"There are many yogas in Hindu system, but predominantly in today's age the positive and negative yogas have to be seen in different context as far as situations are concerned. Some yogas like Kaal Sarp are referred to as bad, but there are many famous people and billionaires with Kaal Sarp yoga."
Dig bala – the directional strength
Dig bala (Sanskrit: dig bala, 'directional strength'.) Graha-s gain strength when they are placed in specific cardinal houses
Lagna – the ascendant
Lagna (Sanskrit: lagna, 'ascendant'.) Lagna is the first moment of contact between the soul and its new life on earth in Hindu astrology
Atmakaraka – the soul significator

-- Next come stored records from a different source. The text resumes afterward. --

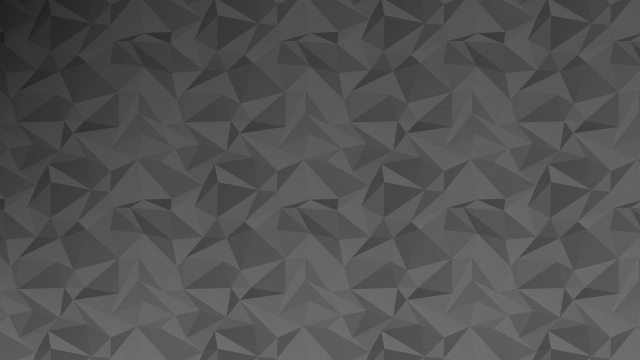
Reproduce this background procedurally as a Shadertoy shader.

```glsl
const float TILES_DOWN = 2.16;        // repeats over the canvas height
const vec2 GRID = vec2(6.0, 7.0);     // mesh cells in one repeat
const float JITTER = 0.8;             // vertex wander, in cells
const float BRIGHT_TONE = 0.43;
const float TONE_RANGE = 0.135;

vec2 hash2(vec2 p) {
    vec3 q = fract(p.xyx * vec3(0.1031, 0.1030, 0.0973));
    q += dot(q, q.yzx + 33.33);
    return fract((q.xx + q.yz) * q.zy);
}

float cross2(vec2 a, vec2 b) {
    return a.x * b.y - a.y * b.x;
}

// Gradient noise, roughly -0.7 to 0.7
float gradientAt(vec2 cell, vec2 offset) {
    return dot(hash2(cell) * 2.0 - 1.0, offset);
}

float gradientNoise(vec2 p) {
    vec2 i = floor(p), f = fract(p);
    vec2 u = f * f * f * (f * (f * 6.0 - 15.0) + 10.0);
    vec2 e = vec2(1.0, 0.0);
    float low = mix(gradientAt(i, f), gradientAt(i + e, f - e), u.x);
    float high = mix(gradientAt(i + e.yx, f - e.yx), gradientAt(i + 1.0, f - 1.0), u.x);
    return mix(low, high, u.y);
}

// Mesh vertex whose jitter wraps at the repeat border
vec2 meshVertex(vec2 id) {
    vec2 wander = hash2(mod(id, GRID) + 29.0) - 0.5;
    return (id + wander * JITTER) / GRID;
}

float edgeDistance(vec2 p, vec2 a, vec2 b) {
    return cross2(b - a, p - a) / length(b - a);
}

// Positive inside the triangle, for either winding
float triangleDistance(vec2 p, vec2 a, vec2 b, vec2 c) {
    float winding = sign(cross2(b - a, c - a));
    vec3 d = winding * vec3(edgeDistance(p, a, b), edgeDistance(p, b, c),
                            edgeDistance(p, c, a));
    return min(d.x, min(d.y, d.z));
}

// Do b and c lie on opposite sides of the line a-d?
bool splits(vec2 a, vec2 d, vec2 b, vec2 c) {
    return cross2(d - a, b - a) * cross2(d - a, c - a) < 0.0;
}

// Facet tone times coverage, and coverage
vec2 facet(vec2 p, vec2 a, vec2 b, vec2 c, float shade, float pixel) {
    float cover = clamp(triangleDistance(p, a, b, c) / pixel + 0.5, 0.0, 1.0);
    vec2 slope = vec2(shade - 0.5, 0.5 - fract(shade * 7.0));
    float tone = BRIGHT_TONE - TONE_RANGE * shade * shade;
    tone += 0.15 * dot(p - (a + b + c) / 3.0, slope);
    return vec2(tone, 1.0) * cover;
}

// The two facets of one mesh cell, mostly cut along the rising diagonal b-c
vec2 cellFacets(vec2 p, vec2 id, float pixel) {
    vec2 a = meshVertex(id);
    vec2 b = meshVertex(id + vec2(1.0, 0.0));
    vec2 c = meshVertex(id + vec2(0.0, 1.0));
    vec2 d = meshVertex(id + 1.0);
    vec2 seed = mod(id, GRID) + 41.0;
    // Keep the two shades apart so that cells never read as one quad
    vec2 random = hash2(seed);
    float shade = random.x;
    float partner = fract(shade + 0.25 + 0.5 * random.y);
    bool falling = splits(a, d, b, c)
        && (hash2(seed + 3.0).y < 0.3 || !splits(b, c, a, d));
    if (falling) {
        return facet(p, a, d, b, shade, pixel) + facet(p, a, d, c, partner, pixel);
    }
    return facet(p, b, c, a, shade, pixel) + facet(p, b, c, d, partner, pixel);
}

float meshTone(vec2 p, float pixel) {
    vec2 home = floor(p * GRID);
    vec2 sum = vec2(0.0);
    for (int y = -1; y <= 1; y++) {
        for (int x = -1; x <= 1; x++) {
            sum += cellFacets(p, home + vec2(x, y), pixel);
        }
    }
    return sum.x / max(sum.y, 0.001);
}

// Light falls off upward and towards the upper left corner
float lightFalloff(vec2 uv) {
    return 1.0 - 0.2 * pow(uv.y, 1.3) - 0.46 * exp(-4.0 * uv.x) * pow(uv.y, 0.8);
}

void mainImage(out vec4 fragColor, in vec2 fragCoord) {
    vec2 uv = fragCoord / iResolution.xy;
    float pixel = TILES_DOWN / iResolution.y;
    vec2 p = vec2(fragCoord.x, iResolution.y - fragCoord.y) * pixel;

    float tone = meshTone(p, pixel);
    // Faint brushed wear
    tone += 0.012 * gradientNoise(p * vec2(22.0, 55.0));
    fragColor = vec4(vec3(tone * lightFalloff(uv)), 1.0);
}
```
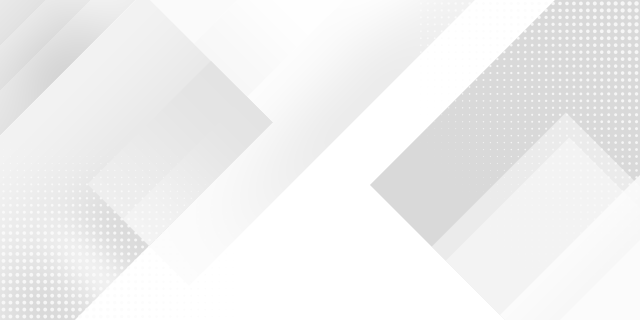
A Shadertoy shader for this background:

```glsl
// Pale grey backdrop of overlapping diagonal panels with halftone dots.
// Panels are boxes in 45 degree axes (rise = x + y, fall = x - y);
// gradients shade them and a dot grid fades over both sides.

const float FAR = 9.0;              // open end of a panel
const float WHITE = 1.0;
const float DARK_GREY = 0.85;       // right square
const float DOT_SHADE = 0.985;
const float DOTS_PER_HEIGHT = 46.0;
const float LEFT_DOT_RADIUS = 0.27; // radii as a share of the dot cell
const float RIGHT_DOT_RADIUS = 0.32;
const float CORNER_BAND = 0.141;    // width of the top left stripes

// Anti-aliased coverage of a box; range = (start, end) on each diagonal axis.
float panel(vec2 d, vec2 riseRange, vec2 fallRange) {
    float inside = min(min(d.x - riseRange.x, riseRange.y - d.x),
                       min(d.y - fallRange.x, fallRange.y - d.y));
    float soft = 1.0 / iResolution.y;
    return smoothstep(-soft, soft, inside);
}

// Round dots on a square grid, radius in cells.
float dots(vec2 p, float radius) {
    float soft = 0.7 * DOTS_PER_HEIGHT / iResolution.y;
    float dist = length(fract(p * DOTS_PER_HEIGHT) - 0.5);
    float cover = 1.0 - smoothstep(radius - soft, radius + soft, dist);
    return cover * smoothstep(0.0, 0.1, radius);
}

float bump(float x, float width) {
    return exp(-x * x / (width * width));
}

float leftPanels(float shade, vec2 d) {
    // Pale strips behind the square
    float paleStrip = mix(0.97, 0.995, smoothstep(0.469, 0.9, d.y));
    shade = mix(shade, 0.98, panel(d, vec2(0.424, 0.742), vec2(0.469, FAR)));
    shade = mix(shade, paleStrip, panel(d, vec2(0.742, 1.076), vec2(0.469, FAR)));
    float wideStrip = 0.987 + 0.025 * smoothstep(0.9, 1.5, d.y)
        - 0.063 * smoothstep(1.08, 1.48, d.x) * smoothstep(-0.3, 0.7, d.y);
    shade = mix(shade, wideStrip, panel(d, vec2(1.076, 1.484), vec2(-0.302, FAR)));

    // Striped corner
    float stripe = fract(d.x / CORNER_BAND);
    float corner = 0.915 - 0.03 * stripe + 0.045 * smoothstep(0.1, 0.4, d.y)
        - 0.05 * bump(d.y + 0.04, 0.2) * smoothstep(0.1, 0.4, d.x);
    shade = mix(shade, corner, panel(d, vec2(-FAR, 0.424), vec2(-FAR, 0.469)));

    // Large square with soft folds near its lower end
    float square = mix(0.95, 0.895, smoothstep(0.424, 1.1, d.x));
    float fold = 0.05 * bump(d.y + 0.55, 0.1) - 0.035 * bump(d.y + 0.33, 0.14)
        - 0.04 * bump(d.y + 0.83, 0.15);
    square += fold * smoothstep(0.75, 1.1, d.x);
    shade = mix(shade, square, panel(d, vec2(0.424, 1.234), vec2(-FAR, 0.469)));

    // Two lighter sheets over the square
    float along = smoothstep(-0.3, 0.42, d.y);
    shade = mix(shade, mix(0.932, 0.892, along),
                panel(d, vec2(0.849, 1.234), vec2(-0.302, 0.469)));
    shade = mix(shade, mix(0.952, 0.892, along),
                panel(d, vec2(1.068, 1.234), vec2(-0.302, 0.469)));
    return shade;
}

// Translucent sheets stacked over the right square.
float rightSheets(float shade, vec2 d) {
    shade = mix(shade, 0.98, 0.54 * panel(d, vec2(2.12, FAR), vec2(0.578, 1.417)));
    shade = mix(shade, 0.98, 0.58 * panel(d, vec2(2.208, FAR), vec2(0.578, 1.349)));
    float sheet = mix(0.988, 0.972, smoothstep(2.55, 2.75, d.x));
    shade = mix(shade, sheet, 0.85 * panel(d, vec2(2.547, FAR), vec2(0.578, FAR)));
    return mix(shade, 0.988, 0.8 * panel(d, vec2(2.75, FAR), vec2(0.578, FAR)));
}

void mainImage(out vec4 fragColor, in vec2 fragCoord) {
    vec2 p = fragCoord / iResolution.y;
    p.y = 1.0 - p.y;                      // measure down from the top
    vec2 d = vec2(p.x + p.y, p.x - p.y);  // diagonal axes (rise, fall)

    float shade = leftPanels(WHITE, d);
    shade = mix(shade, DARK_GREY, panel(d, vec2(1.734, FAR), vec2(0.578, FAR)));

    // Dots shrink away from the lower left and upper right corners
    float leftFade = smoothstep(0.36, 0.8, p.y) * (1.0 - smoothstep(0.2, 0.95, p.x));
    float rightFade = clamp((d.y - 0.78) / 1.22, 0.0, 1.0) * step(1.3, p.x);
    float radius = max(LEFT_DOT_RADIUS * leftFade, RIGHT_DOT_RADIUS * rightFade);
    shade = mix(shade, DOT_SHADE, 0.85 * dots(p, radius));

    shade = rightSheets(shade, d);
    fragColor = vec4(vec3(shade), 1.0);
}
```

Atmakaraka (Sanskrit: atmakaraka, from atma, 'soul', and karaka, 'significator' .) Atmakaraka is the significator of the soul's desire in Hindu astrology
Gandanta – the karmic knot
Gandanta (Sanskrit: gandanta, from gand, 'knot', and anta, 'end'.) Gandanta is a spiritual or karmic knot in Hindu astrology. Gandanta describes the junction points in the natal chart where the solar and lunar zodiacs meet, and are directly associated with times of soul growth.
Ayanamsa – the zodiac conversion
Ayanamsa (Sanskrit: ayanāṃsa, from ayana, 'movement', and aṃsa, 'component') is the longitudinal difference between the Tropical (Sayana) and Sidereal (Nirayana) zodiacs
Moudhya – the combustion
Moudhya (Sanskrit: moudhya, 'combustion') is a planet that is in conjunction with the Sun. The degrees the planets are considered combust are